“The failure is not a safety issue.”

Chinese officials acknowledged for the first time until June 16 Beijing time that a fuel rod breakage failure did occur at Unit 1 of the Taishan nuclear power plant, but denied that a radiation leak had occurred. In a statement released by China’s Ministry of Ecology and Environment on its official website and official WeChat account, the person in charge answered reporters’ questions about CNN’s report on the Taishan nuclear plant, saying, “The increased radioactivity level in Unit 1’s first circuit is mainly related to fuel rod breakage …… which is a common phenomenon …… There are more than 60,000 fuel rods in the core of Unit 1 of the Taishan nuclear power plant, and the number of broken fuel rod cladding is currently projected to be about five, with the proportion of broken fuel rods to the total being less than 0.01%, far below the maximum percentage of broken fuel assemblies assumed in the design (0.25%).”

Dr. Jonathan Cobb, senior public relations manager for the London-based World Nuclear Association (WNA), broadly supported the Chinese official account in an email interview with Voice of America about the status of operations at the Taishan plant. If the number of ‘leakers’ is low, the plant will continue to operate until the next planned replenishment of fuel rods,” he said in the e-mail. In the case of the Taishan EPR (European Pressurized Water Reactor), of the more than 60,000 fuel rods, an estimated five were damaged, well within the normal range.” Cobb said the problem at the Taishan plant was an operational issue, not a safety issue.

Lack of confidence in China’s information disclosure

Scott Harold, a senior political scientist at the RAND Corporation, a U.S. think tank, argues that the Chinese system’s overemphasis on controlling information and narratives makes it difficult for outsiders to build trust in China.

I think the real challenge for China is to get [the outside world] to trust China’s handling of the event, or even its account of the event,” he told Voice of America. Maybe nothing happened. But unfortunately, the Chinese system places a lot of emphasis on controlling information and controlling the narrative, and there’s no independent voice, which really weakens the ability to determine what happened.”

Hecott said China has had many accidents, but the authorities have been highly opaque in their handling of accidents or crises, from the collapsed school buildings in the Wenchuan earthquake to the recent traceability of the New Coronavirus, which has left outsiders with a lack of confidence in the Chinese government.

China has unfortunately suffered a lot of industrial accidents and train derailments,” he said. The most recent problem is that there is a real lack of confidence that China will allow the WHO to visit Wuhan and release all the details of the new coronavirus outbreak.”

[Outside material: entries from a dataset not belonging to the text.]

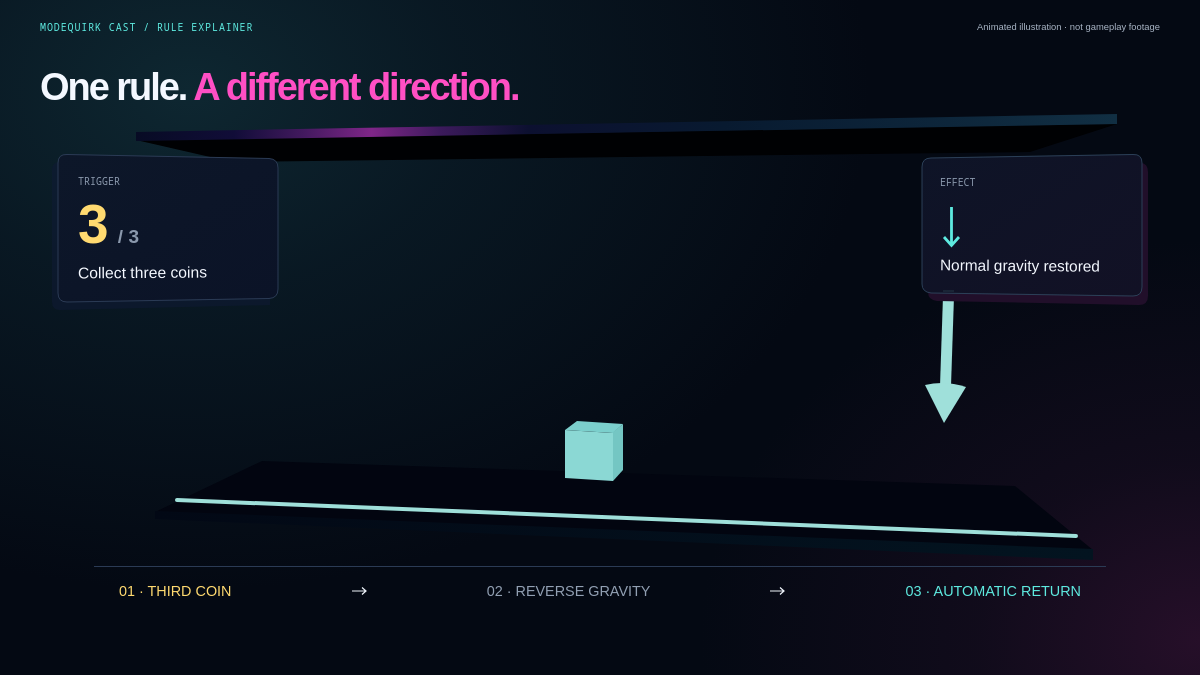
<!DOCTYPE html>
<html lang="en">
<head>
<meta charset="utf-8">
<title>Rule explainer</title>
<style>
:root {
  --night: #040913;
  --cyan: #5eeae0;
  --mint: #9fe0da;
  --pink: #ff4fc4;
  --gold: #ffda70;
  --white: #f4f8ff;
  --slate: #8a98ac;
  --edge: #2b3b55;
  --sans: "Liberation Sans", Arial, sans-serif;
  --mono: "Noto Sans Mono", "Liberation Mono", monospace;
}
* { box-sizing: border-box; margin: 0; padding: 0; }
html, body { width: 1200px; height: 675px; overflow: hidden; }
body {
  position: relative;
  font-family: var(--sans);
  color: var(--white);
  background:
    radial-gradient(ellipse 680px 500px at 190px 90px, #0e2731 0%, #0b1f2ab0 40%, #04091300 100%),
    radial-gradient(ellipse 500px 400px at 1200px 640px, #260f29 0%, #1a0d2190 45%, #04091300 100%),
    var(--night);
}
.stage { position: absolute; inset: 0; display: block; }
.topbar {
  position: absolute; left: 40px; right: 40px; top: 20px; height: 14px;
  display: flex; justify-content: space-between; align-items: center;
}
.series { font: 10px/14px var(--mono); letter-spacing: .88px; color: var(--cyan); white-space: nowrap; }
.note { font-size: 9.4px; line-height: 14px; color: #a9b5c5; white-space: nowrap; }
h1 {
  position: absolute; left: 40px; top: 65px;
  font-size: 38px; line-height: 44px; font-weight: 700; letter-spacing: -2.05px; white-space: nowrap;
}
h1 em { font-style: normal; color: var(--pink); }
.card { position: absolute; white-space: nowrap; }
.card h2 { font: 400 10px/14px var(--mono); color: var(--slate); }
.card p { position: absolute; left: 0; line-height: 18px; }
.trigger { left: 78px; top: 174px; width: 180px; height: 110px; }
.trigger .count { top: 19px; line-height: 62px; font-weight: 700; font-size: 19px; color: var(--slate); }
.count b { font-size: 55px; color: var(--gold); margin-right: 4px; }
.trigger .action { top: 90px; font-size: 15.7px; transform: rotate(-.4deg); }
.effect { left: 940px; top: 175px; width: 180px; height: 110px; }
.effect h2 { letter-spacing: -.1px; }
.effect .action { top: 82px; font-size: 15.4px; transform: rotate(.5deg); }
.steps {
  position: absolute; left: 94px; top: 566px; width: 1012px; height: 48px; padding: 0 25px;
  border-top: 1px solid var(--edge); list-style: none;
  display: flex; justify-content: space-between; align-items: center;
  font-size: 14.4px; color: #92a0b3; white-space: nowrap;
}
.steps .first { color: var(--gold); }
.steps .last { color: var(--cyan); }
.steps svg { display: block; }
</style>
</head>
<body>
<svg class="stage" width="1200" height="675" viewBox="0 0 1200 675" aria-hidden="true">
  <defs>
    <linearGradient id="ceiling-edge" gradientUnits="userSpaceOnUse" x1="136" y1="0" x2="1117" y2="0">
      <stop offset="0" stop-color="#070b24"/>
      <stop offset=".1" stop-color="#110d38"/>
      <stop offset=".17" stop-color="#42195e"/>
      <stop offset=".24" stop-color="#7f2688"/>
      <stop offset=".31" stop-color="#3c1a5c"/>
      <stop offset=".4" stop-color="#0c1030"/>
      <stop offset=".6" stop-color="#081a30"/>
      <stop offset="1" stop-color="#112f43"/>
    </linearGradient>
    <linearGradient id="floor-edge" x1="0" x2="1" y1="0" y2="0">
      <stop offset="0" stop-color="#020815"/>
      <stop offset="1" stop-color="#031420"/>
    </linearGradient>
    <linearGradient id="trigger-fill" x1="0" x2="1" y1="0" y2="1">
      <stop offset="0" stop-color="#0d1729"/>
      <stop offset="1" stop-color="#0b1327"/>
    </linearGradient>
    <linearGradient id="effect-fill" x1="0" x2="1" y1="0" y2="1">
      <stop offset="0" stop-color="#0e1427"/>
      <stop offset="1" stop-color="#121125"/>
    </linearGradient>
  </defs>

  <g id="ceiling">
    <polygon points="136,140 1117,124 1030,152 232,162" fill="#000103"/>
    <polygon points="136,132 1117,114 1117,124 136,141" fill="url(#ceiling-edge)"/>
  </g>

  <g id="floor">
    <polygon points="262,461 1015,486 1093,550 155,512" fill="#020510"/>
    <polygon points="155,511 1093,549 1093,560 155,519" fill="url(#floor-edge)"/>
    <line x1="177" y1="500" x2="1076" y2="536" stroke="#9fe0da" stroke-width="4" stroke-linecap="round"/>
  </g>

  <g id="cube">
    <polygon points="577,421 623,424 613,433 565,430" fill="#7bcfcc"/>
    <polygon points="613,432 623,424 623,470 613,481" fill="#74c6c3"/>
    <polygon points="565,430 613,433 613,481 565,478" fill="#8bd8d4"/>
  </g>

  <g id="gravity-arrow" fill="#9fe0da">
    <polygon points="943,296 954,296 951,386 940,386"/>
    <path d="M925 385Q945 380 966 387L944 423Z"/>
  </g>

  <g id="trigger-card">
    <path d="M60 162L270 167V305L60 310Q52 310 52 302V170Q52 162 60 162Z" fill="#101a36" opacity=".55"/>
    <path d="M67 154.5L269 158.500Q278 159 278 168V289Q278 298 269 298.500L67 302Q58 302 58 293V163Q58 154 67 154.500Z" fill="url(#trigger-fill)" stroke="#2b3b55"/>
  </g>

  <g id="effect-card">
    <path d="M937 166L1140 163Q1148 163 1148 172V296Q1148 305 1139 305L937 301Q928 300 928 292V175Q928 166 937 166Z" fill="#210f2a"/>
    <path d="M931 158L1133 154.500Q1142 154 1142 163V287Q1142 296 1133 296L931 293Q922 292 922 284V167Q922 158 931 158Z" fill="url(#effect-fill)" stroke="#2c4058"/>
    <path d="M943 291H954" stroke="#34505c" opacity=".6"/>
    <path d="M951.500 207V245M944 237L951.500 245.500L959 237" fill="none" stroke="#5eeae0" stroke-width="2.800"/>
  </g>
</svg>

<header class="topbar">
  <span class="series">MODEQUIRK CAST / RULE EXPLAINER</span>
  <span class="note">Animated illustration · not gameplay footage</span>
</header>

<h1>One rule. <em>A different direction.</em></h1>

<section class="card trigger">
  <h2>TRIGGER</h2>
  <p class="count"><b>3</b> / 3</p>
  <p class="action">Collect three coins</p>
</section>

<section class="card effect">
  <h2>EFFECT</h2>
  <p class="action">Normal gravity restored</p>
</section>

<ol class="steps">
  <li class="first">01 · THIRD COIN</li>
  <li aria-hidden="true"><svg width="15" height="10" viewBox="0 0 15 10"><path d="M0 5H14M10 1.500L14 5L10 8.500" fill="none" stroke="#eef3fa" stroke-width="1.200"/></svg></li>
  <li>02 · REVERSE GRAVITY</li>
  <li aria-hidden="true"><svg width="15" height="10" viewBox="0 0 15 10"><path d="M0 5H14M10 1.500L14 5L10 8.500" fill="none" stroke="#eef3fa" stroke-width="1.200"/></svg></li>
  <li class="last">03 · AUTOMATIC RETURN</li>
</ol>
</body>
</html>
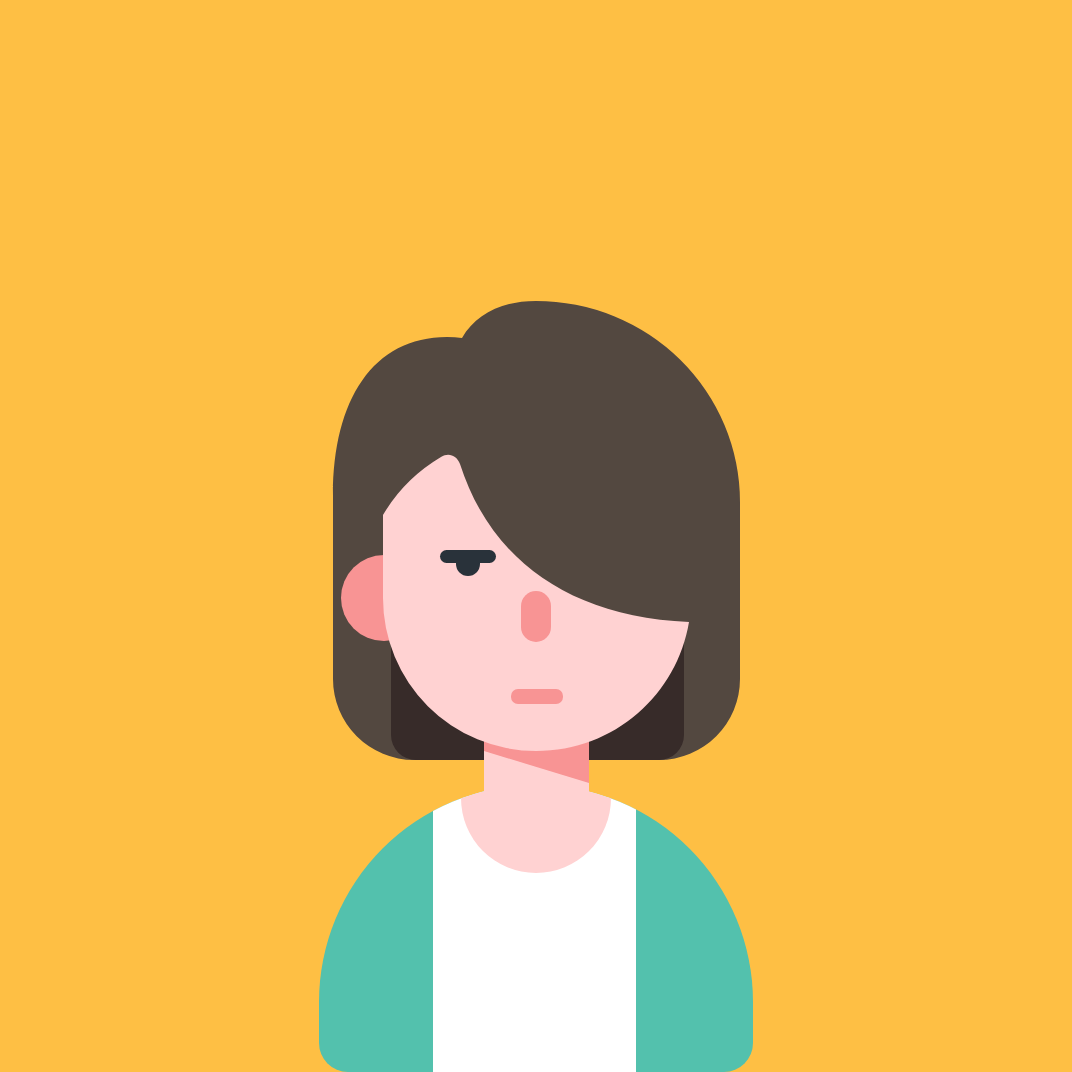
<!DOCTYPE html>
<html lang="en">
<head>
<meta charset="utf-8">
<title>Flat character portrait</title>
<style>
:root {
  --backdrop: #febf44;
  --hair: #534840;
  --hair-shade: #372b29;
  --skin: #ffd2d2;
  --blush: #f89494;
  --eye: #29323a;
  --cardigan: #53c1ad;
  --shirt: #fff;
}
html, body { margin: 0; overflow: hidden; background: var(--backdrop); }
.portrait { display: block; width: 1072px; height: 1072px; background: var(--backdrop); }
.hair { fill: var(--hair); }
.hair-shade { fill: var(--hair-shade); }
.skin { fill: var(--skin); }
.blush { fill: var(--blush); }
.eye { fill: var(--eye); }
.cardigan { fill: var(--cardigan); }
.shirt { fill: var(--shirt); }
</style>
</head>
<body>
<svg class="portrait" viewBox="0 0 1072 1072" role="img" aria-label="Person with a brown bob, a long side fringe and a green cardigan">
  <defs>
    <clipPath id="torso">
      <path d="M319 1002A217 217 0 0 1 753 1002V1043A29 29 0 0 1 724 1072H348A29 29 0 0 1 319 1043Z"/>
    </clipPath>
  </defs>

  <g id="hair-back">
    <path class="hair" d="M333 495C333 400 373 337 447 337Q455 337 462 338C476 314 502 301 536 301A204 201 0 0 1 740 502V679A81 81 0 0 1 659 760H414A81 81 0 0 1 333 679Z"/>
    <path class="hair-shade" d="M391 630H684V735A25 25 0 0 1 659 760H416A25 25 0 0 1 391 735Z"/>
  </g>

  <g id="body" clip-path="url(#torso)">
    <rect class="cardigan" x="319" y="780" width="434" height="292"/>
    <rect class="shirt" x="433" y="780" width="203" height="292"/>
    <circle class="skin" cx="536" cy="798" r="75"/>
  </g>

  <g id="neck">
    <rect class="skin" x="484" y="735" width="105" height="65"/>
    <path class="blush" d="M484 735H589V783L484 751Z"/>
  </g>

  <g id="head">
    <circle class="blush" cx="384" cy="598" r="43"/>
    <path class="skin" d="M383 515Q404 479 441 457C449 452 457 456 460 464C490 558 568 617 689 622C677 694 615 751 536 751A153 153 0 0 1 383 598Z"/>
  </g>

  <g id="features">
    <rect class="eye" x="440" y="550" width="56" height="13" rx="6.5"/>
    <path class="eye" d="M456 560H480V564A12 12 0 0 1 456 564Z"/>
    <rect class="blush" x="521" y="591" width="30" height="51" rx="15"/>
    <rect class="blush" x="511" y="689" width="52" height="15" rx="7"/>
  </g>
</svg>
</body>
</html>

On the question of whether nuclear plants should be shut down to deal with fuel rod leaks, the New York Times quoted Michael Friedlander, a former operator who worked at three U.S. nuclear plants, as reporting that while nuclear plants in many other parts of the world had continued to operate with fuel rods leaking inert gas, Western countries had in the 1990s The reason for stopping the practice is that energy companies try to minimize the trace release of radiation.

According to CNN, Famatron contacted the U.S. Department of Energy as early as late May to report potential problems at the Taishan nuclear plant. The French side informed the U.S. again in June that the reactor was leaking inert gas caused by fission, and formally requested that the U.S. side agree to Farmatron sharing U.S. technology with the Chinese side for responding to accidents and safety emergencies. The main reason for this is that CGNPC, the Chinese partner of Taishan Nuclear Power Joint Venture Co. Ltd. that operates the Taishan nuclear power plant, is listed on the U.S. entity list.

According to RAND’s Heckert, the failure at the Taishan nuclear plant could deal a blow to China’s ambitions to export its nuclear power technology abroad. “I think the bigger impact conceivably is on places outside of China,” he said, “where China is looking to export its own nuclear technology or participate in nuclear energy (projects) development overseas.”